Problem requirements | The whole listing is to be reproduced exactly as given.

[Start of section]

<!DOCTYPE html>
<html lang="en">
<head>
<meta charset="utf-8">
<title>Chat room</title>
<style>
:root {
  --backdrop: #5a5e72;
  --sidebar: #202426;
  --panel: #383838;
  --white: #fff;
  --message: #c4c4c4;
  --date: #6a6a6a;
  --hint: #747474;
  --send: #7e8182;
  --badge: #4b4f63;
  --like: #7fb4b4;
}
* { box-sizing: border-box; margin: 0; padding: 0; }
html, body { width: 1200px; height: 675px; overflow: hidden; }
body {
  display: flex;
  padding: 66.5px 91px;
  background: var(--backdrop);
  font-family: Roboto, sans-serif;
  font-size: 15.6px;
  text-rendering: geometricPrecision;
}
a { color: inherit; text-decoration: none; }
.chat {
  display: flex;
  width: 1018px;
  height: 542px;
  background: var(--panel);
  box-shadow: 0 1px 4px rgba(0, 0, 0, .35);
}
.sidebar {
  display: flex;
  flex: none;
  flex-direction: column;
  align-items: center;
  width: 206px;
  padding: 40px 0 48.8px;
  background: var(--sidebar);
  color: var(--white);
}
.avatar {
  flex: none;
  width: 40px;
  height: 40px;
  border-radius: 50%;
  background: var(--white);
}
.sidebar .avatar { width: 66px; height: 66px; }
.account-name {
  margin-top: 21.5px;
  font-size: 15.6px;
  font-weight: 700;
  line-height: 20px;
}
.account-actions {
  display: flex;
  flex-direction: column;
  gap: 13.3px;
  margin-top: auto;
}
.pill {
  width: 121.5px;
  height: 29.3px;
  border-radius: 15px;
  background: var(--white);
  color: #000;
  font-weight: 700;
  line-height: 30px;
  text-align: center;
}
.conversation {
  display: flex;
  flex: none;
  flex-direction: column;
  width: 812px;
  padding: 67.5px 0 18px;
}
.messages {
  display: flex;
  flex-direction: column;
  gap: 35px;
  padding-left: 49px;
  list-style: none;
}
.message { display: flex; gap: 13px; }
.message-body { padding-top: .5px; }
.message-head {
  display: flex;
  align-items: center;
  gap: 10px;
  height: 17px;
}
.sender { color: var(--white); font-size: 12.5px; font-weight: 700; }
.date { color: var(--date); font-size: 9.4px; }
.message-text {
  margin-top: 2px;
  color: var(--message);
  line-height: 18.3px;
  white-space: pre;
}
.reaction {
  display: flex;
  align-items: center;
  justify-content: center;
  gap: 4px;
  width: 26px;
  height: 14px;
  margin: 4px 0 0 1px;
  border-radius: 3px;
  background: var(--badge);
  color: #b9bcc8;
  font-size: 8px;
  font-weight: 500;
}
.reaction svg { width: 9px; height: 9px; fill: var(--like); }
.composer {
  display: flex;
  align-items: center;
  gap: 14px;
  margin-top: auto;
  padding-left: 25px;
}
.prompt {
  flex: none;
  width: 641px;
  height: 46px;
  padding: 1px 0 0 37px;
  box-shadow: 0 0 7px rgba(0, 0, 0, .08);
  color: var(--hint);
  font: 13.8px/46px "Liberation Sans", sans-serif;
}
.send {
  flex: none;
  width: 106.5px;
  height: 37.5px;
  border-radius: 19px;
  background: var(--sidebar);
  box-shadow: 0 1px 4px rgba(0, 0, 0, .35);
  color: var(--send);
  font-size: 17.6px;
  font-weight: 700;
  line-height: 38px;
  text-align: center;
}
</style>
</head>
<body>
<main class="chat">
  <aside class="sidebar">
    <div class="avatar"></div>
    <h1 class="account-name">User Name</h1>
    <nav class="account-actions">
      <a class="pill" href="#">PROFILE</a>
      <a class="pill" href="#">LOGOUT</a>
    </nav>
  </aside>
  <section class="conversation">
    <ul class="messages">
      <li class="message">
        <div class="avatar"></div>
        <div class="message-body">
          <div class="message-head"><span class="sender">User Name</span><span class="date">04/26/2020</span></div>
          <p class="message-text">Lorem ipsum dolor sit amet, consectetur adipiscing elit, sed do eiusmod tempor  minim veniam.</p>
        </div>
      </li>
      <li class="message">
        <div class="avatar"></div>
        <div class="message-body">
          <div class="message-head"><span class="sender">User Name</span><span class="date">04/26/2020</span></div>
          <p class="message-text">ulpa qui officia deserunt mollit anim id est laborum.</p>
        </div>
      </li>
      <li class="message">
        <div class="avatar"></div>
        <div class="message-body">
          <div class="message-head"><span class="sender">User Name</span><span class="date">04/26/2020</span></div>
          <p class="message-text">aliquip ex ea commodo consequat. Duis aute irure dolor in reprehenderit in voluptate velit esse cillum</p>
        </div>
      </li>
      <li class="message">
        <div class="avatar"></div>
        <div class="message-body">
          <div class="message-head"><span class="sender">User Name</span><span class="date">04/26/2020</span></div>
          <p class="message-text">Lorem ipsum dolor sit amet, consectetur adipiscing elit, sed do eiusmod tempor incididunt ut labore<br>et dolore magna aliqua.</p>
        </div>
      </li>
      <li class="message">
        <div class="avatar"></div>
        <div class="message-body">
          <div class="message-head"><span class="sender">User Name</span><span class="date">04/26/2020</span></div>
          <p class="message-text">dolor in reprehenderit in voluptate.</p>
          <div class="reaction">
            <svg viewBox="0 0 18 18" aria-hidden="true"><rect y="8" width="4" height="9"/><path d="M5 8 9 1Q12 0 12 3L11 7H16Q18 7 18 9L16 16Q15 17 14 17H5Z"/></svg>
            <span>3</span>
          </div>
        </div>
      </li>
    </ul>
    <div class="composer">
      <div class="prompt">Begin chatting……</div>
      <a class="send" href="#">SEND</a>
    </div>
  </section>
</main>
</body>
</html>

[End of section]

Exercise output |
<!DOCTYPE html>
<html lang="en">
<head>
<meta charset="utf-8">
<title>Chat room</title>
<style>
:root {
  --backdrop: #5a5e72;
  --sidebar: #202426;
  --panel: #383838;
  --white: #fff;
  --message: #c4c4c4;
  --date: #6a6a6a;
  --hint: #747474;
  --send: #7e8182;
  --badge: #4b4f63;
  --like: #7fb4b4;
}
* { box-sizing: border-box; margin: 0; padding: 0; }
html, body { width: 1200px; height: 675px; overflow: hidden; }
body {
  display: flex;
  padding: 66.5px 91px;
  background: var(--backdrop);
  font-family: Roboto, sans-serif;
  font-size: 15.6px;
  text-rendering: geometricPrecision;
}
a { color: inherit; text-decoration: none; }
.chat {
  display: flex;
  width: 1018px;
  height: 542px;
  background: var(--panel);
  box-shadow: 0 1px 4px rgba(0, 0, 0, .35);
}
.sidebar {
  display: flex;
  flex: none;
  flex-direction: column;
  align-items: center;
  width: 206px;
  padding: 40px 0 48.8px;
  background: var(--sidebar);
  color: var(--white);
}
.avatar {
  flex: none;
  width: 40px;
  height: 40px;
  border-radius: 50%;
  background: var(--white);
}
.sidebar .avatar { width: 66px; height: 66px; }
.account-name {
  margin-top: 21.5px;
  font-size: 15.6px;
  font-weight: 700;
  line-height: 20px;
}
.account-actions {
  display: flex;
  flex-direction: column;
  gap: 13.3px;
  margin-top: auto;
}
.pill {
  width: 121.5px;
  height: 29.3px;
  border-radius: 15px;
  background: var(--white);
  color: #000;
  font-weight: 700;
  line-height: 30px;
  text-align: center;
}
.conversation {
  display: flex;
  flex: none;
  flex-direction: column;
  width: 812px;
  padding: 67.5px 0 18px;
}
.messages {
  display: flex;
  flex-direction: column;
  gap: 35px;
  padding-left: 49px;
  list-style: none;
}
.message { display: flex; gap: 13px; }
.message-body { padding-top: .5px; }
.message-head {
  display: flex;
  align-items: center;
  gap: 10px;
  height: 17px;
}
.sender { color: var(--white); font-size: 12.5px; font-weight: 700; }
.date { color: var(--date); font-size: 9.4px; }
.message-text {
  margin-top: 2px;
  color: var(--message);
  line-height: 18.3px;
  white-space: pre;
}
.reaction {
  display: flex;
  align-items: center;
  justify-content: center;
  gap: 4px;
  width: 26px;
  height: 14px;
  margin: 4px 0 0 1px;
  border-radius: 3px;
  background: var(--badge);
  color: #b9bcc8;
  font-size: 8px;
  font-weight: 500;
}
.reaction svg { width: 9px; height: 9px; fill: var(--like); }
.composer {
  display: flex;
  align-items: center;
  gap: 14px;
  margin-top: auto;
  padding-left: 25px;
}
.prompt {
  flex: none;
  width: 641px;
  height: 46px;
  padding: 1px 0 0 37px;
  box-shadow: 0 0 7px rgba(0, 0, 0, .08);
  color: var(--hint);
  font: 13.8px/46px "Liberation Sans", sans-serif;
}
.send {
  flex: none;
  width: 106.5px;
  height: 37.5px;
  border-radius: 19px;
  background: var(--sidebar);
  box-shadow: 0 1px 4px rgba(0, 0, 0, .35);
  color: var(--send);
  font-size: 17.6px;
  font-weight: 700;
  line-height: 38px;
  text-align: center;
}
</style>
</head>
<body>
<main class="chat">
  <aside class="sidebar">
    <div class="avatar"></div>
    <h1 class="account-name">User Name</h1>
    <nav class="account-actions">
      <a class="pill" href="#">PROFILE</a>
      <a class="pill" href="#">LOGOUT</a>
    </nav>
  </aside>
  <section class="conversation">
    <ul class="messages">
      <li class="message">
        <div class="avatar"></div>
        <div class="message-body">
          <div class="message-head"><span class="sender">User Name</span><span class="date">04/26/2020</span></div>
          <p class="message-text">Lorem ipsum dolor sit amet, consectetur adipiscing elit, sed do eiusmod tempor  minim veniam.</p>
        </div>
      </li>
      <li class="message">
        <div class="avatar"></div>
        <div class="message-body">
          <div class="message-head"><span class="sender">User Name</span><span class="date">04/26/2020</span></div>
          <p class="message-text">ulpa qui officia deserunt mollit anim id est laborum.</p>
        </div>
      </li>
      <li class="message">
        <div class="avatar"></div>
        <div class="message-body">
          <div class="message-head"><span class="sender">User Name</span><span class="date">04/26/2020</span></div>
          <p class="message-text">aliquip ex ea commodo consequat. Duis aute irure dolor in reprehenderit in voluptate velit esse cillum</p>
        </div>
      </li>
      <li class="message">
        <div class="avatar"></div>
        <div class="message-body">
          <div class="message-head"><span class="sender">User Name</span><span class="date">04/26/2020</span></div>
          <p class="message-text">Lorem ipsum dolor sit amet, consectetur adipiscing elit, sed do eiusmod tempor incididunt ut labore<br>et dolore magna aliqua.</p>
        </div>
      </li>
      <li class="message">
        <div class="avatar"></div>
        <div class="message-body">
          <div class="message-head"><span class="sender">User Name</span><span class="date">04/26/2020</span></div>
          <p class="message-text">dolor in reprehenderit in voluptate.</p>
          <div class="reaction">
            <svg viewBox="0 0 18 18" aria-hidden="true"><rect y="8" width="4" height="9"/><path d="M5 8 9 1Q12 0 12 3L11 7H16Q18 7 18 9L16 16Q15 17 14 17H5Z"/></svg>
            <span>3</span>
          </div>
        </div>
      </li>
    </ul>
    <div class="composer">
      <div class="prompt">Begin chatting……</div>
      <a class="send" href="#">SEND</a>
    </div>
  </section>
</main>
</body>
</html>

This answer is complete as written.